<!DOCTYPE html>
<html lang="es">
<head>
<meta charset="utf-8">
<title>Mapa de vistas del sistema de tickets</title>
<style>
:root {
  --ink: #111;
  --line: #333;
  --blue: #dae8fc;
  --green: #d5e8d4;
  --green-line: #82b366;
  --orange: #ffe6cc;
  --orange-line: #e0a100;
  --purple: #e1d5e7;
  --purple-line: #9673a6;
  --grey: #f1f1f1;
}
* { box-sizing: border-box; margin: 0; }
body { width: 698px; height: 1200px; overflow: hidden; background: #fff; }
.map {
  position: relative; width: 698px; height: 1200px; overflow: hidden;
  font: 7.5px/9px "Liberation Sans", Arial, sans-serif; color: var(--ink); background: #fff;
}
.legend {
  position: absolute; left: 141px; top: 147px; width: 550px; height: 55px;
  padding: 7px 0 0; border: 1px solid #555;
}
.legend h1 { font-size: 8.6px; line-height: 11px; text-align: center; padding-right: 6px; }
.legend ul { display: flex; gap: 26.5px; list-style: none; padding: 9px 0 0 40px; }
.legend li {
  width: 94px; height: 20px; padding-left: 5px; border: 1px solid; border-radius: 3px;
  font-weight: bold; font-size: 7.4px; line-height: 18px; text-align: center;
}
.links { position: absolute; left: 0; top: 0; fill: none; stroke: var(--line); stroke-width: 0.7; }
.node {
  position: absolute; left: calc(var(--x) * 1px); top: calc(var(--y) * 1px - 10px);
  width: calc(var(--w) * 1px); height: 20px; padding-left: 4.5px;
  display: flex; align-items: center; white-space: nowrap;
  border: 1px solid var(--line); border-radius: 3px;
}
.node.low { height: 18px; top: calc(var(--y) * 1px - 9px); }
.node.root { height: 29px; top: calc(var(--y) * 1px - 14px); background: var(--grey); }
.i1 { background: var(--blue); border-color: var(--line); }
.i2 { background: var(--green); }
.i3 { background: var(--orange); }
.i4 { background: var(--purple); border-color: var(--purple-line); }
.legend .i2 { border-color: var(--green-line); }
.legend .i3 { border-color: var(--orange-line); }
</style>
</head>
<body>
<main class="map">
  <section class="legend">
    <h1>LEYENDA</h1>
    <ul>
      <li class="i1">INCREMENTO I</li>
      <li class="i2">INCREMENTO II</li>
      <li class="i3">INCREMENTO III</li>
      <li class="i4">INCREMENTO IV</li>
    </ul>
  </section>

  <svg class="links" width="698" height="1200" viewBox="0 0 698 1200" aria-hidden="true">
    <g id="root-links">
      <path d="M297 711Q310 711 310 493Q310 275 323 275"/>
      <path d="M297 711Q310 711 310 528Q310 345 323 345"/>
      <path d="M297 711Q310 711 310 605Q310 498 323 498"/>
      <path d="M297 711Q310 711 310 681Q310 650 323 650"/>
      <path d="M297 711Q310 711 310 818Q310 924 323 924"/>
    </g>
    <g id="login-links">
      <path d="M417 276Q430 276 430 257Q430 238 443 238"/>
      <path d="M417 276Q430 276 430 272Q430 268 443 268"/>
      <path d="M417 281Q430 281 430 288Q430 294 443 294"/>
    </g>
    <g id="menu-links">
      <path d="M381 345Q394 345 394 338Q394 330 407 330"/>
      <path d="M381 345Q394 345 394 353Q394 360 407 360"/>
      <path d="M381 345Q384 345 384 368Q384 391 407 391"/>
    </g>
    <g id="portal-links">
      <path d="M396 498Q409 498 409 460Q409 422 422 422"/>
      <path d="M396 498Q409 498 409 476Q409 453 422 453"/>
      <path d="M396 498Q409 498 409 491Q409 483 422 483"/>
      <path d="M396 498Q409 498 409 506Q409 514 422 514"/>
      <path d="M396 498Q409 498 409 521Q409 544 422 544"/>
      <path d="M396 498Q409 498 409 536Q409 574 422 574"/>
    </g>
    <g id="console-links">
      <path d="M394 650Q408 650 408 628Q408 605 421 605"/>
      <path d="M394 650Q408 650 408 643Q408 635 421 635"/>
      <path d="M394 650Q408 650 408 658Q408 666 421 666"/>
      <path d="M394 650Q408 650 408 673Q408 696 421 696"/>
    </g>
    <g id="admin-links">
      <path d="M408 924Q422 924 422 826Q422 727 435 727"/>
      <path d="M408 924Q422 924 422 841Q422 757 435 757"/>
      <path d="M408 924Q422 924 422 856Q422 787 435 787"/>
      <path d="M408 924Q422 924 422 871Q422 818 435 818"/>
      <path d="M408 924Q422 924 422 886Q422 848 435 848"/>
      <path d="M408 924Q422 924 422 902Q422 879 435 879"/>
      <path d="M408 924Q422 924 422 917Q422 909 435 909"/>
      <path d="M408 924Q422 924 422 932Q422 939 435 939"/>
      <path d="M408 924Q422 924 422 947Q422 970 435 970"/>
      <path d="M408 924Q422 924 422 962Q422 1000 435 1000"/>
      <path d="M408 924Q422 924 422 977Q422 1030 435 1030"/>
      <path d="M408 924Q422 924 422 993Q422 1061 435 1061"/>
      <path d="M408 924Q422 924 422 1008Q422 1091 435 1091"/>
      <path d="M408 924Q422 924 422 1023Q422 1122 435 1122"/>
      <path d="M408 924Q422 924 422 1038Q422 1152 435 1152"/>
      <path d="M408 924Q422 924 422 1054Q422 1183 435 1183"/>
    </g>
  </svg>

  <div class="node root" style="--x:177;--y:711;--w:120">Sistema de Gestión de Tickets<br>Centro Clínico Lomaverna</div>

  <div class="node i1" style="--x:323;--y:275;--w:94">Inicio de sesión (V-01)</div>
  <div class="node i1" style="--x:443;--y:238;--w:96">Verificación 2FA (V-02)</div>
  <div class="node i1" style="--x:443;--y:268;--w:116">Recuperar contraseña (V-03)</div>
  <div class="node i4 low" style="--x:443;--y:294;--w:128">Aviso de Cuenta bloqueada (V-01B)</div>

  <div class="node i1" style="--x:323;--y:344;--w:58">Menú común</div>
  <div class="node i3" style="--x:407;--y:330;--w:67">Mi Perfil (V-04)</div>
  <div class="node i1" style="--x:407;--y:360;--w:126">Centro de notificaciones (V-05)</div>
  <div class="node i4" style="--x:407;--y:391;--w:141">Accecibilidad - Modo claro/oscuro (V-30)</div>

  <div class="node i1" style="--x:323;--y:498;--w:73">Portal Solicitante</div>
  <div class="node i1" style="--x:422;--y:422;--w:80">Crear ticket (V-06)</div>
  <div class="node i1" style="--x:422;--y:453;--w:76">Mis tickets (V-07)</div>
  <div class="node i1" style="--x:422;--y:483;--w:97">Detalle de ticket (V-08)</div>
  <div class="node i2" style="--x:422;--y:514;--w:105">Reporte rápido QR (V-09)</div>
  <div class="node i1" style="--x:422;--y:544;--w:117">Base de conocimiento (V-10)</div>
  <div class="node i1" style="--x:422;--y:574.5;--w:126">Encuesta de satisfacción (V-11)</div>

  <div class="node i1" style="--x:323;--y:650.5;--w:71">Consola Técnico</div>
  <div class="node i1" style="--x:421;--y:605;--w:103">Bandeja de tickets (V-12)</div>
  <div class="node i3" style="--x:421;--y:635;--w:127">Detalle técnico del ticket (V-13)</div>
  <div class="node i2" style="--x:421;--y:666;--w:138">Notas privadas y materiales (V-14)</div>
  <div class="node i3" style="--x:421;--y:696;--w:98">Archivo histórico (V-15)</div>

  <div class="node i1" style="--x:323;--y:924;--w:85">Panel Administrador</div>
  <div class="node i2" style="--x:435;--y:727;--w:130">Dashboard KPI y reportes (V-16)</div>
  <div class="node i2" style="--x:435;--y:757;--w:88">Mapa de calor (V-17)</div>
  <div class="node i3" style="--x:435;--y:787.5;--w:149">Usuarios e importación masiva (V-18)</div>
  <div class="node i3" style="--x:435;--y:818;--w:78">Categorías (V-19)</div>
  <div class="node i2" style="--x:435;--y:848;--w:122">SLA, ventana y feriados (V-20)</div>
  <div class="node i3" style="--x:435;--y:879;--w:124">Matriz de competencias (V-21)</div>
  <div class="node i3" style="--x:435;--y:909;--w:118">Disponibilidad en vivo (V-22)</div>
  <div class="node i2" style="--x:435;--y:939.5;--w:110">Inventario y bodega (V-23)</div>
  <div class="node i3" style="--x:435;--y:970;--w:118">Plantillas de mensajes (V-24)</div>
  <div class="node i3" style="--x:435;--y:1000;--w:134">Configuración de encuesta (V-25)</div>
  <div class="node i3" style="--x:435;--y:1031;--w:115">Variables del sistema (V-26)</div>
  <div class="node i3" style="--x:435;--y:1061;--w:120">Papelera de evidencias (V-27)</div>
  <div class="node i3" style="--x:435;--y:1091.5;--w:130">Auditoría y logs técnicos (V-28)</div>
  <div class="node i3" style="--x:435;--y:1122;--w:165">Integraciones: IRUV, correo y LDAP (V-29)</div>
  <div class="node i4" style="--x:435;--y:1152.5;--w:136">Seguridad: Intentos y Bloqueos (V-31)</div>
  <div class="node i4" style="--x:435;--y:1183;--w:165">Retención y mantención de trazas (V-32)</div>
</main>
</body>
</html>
● ● ● ● ●
THE PROBLEM:
Among the lines above, please find those with "padding" and copy them.

ANSWER BOX:
  padding: 7px 0 0; border: 1px solid #555;
.legend h1 { font-size: 8.6px; line-height: 11px; text-align: center; padding-right: 6px; }
.legend ul { display: flex; gap: 26.5px; list-style: none; padding: 9px 0 0 40px; }
  width: 94px; height: 20px; padding-left: 5px; border: 1px solid; border-radius: 3px;
  width: calc(var(--w) * 1px); height: 20px; padding-left: 4.5px;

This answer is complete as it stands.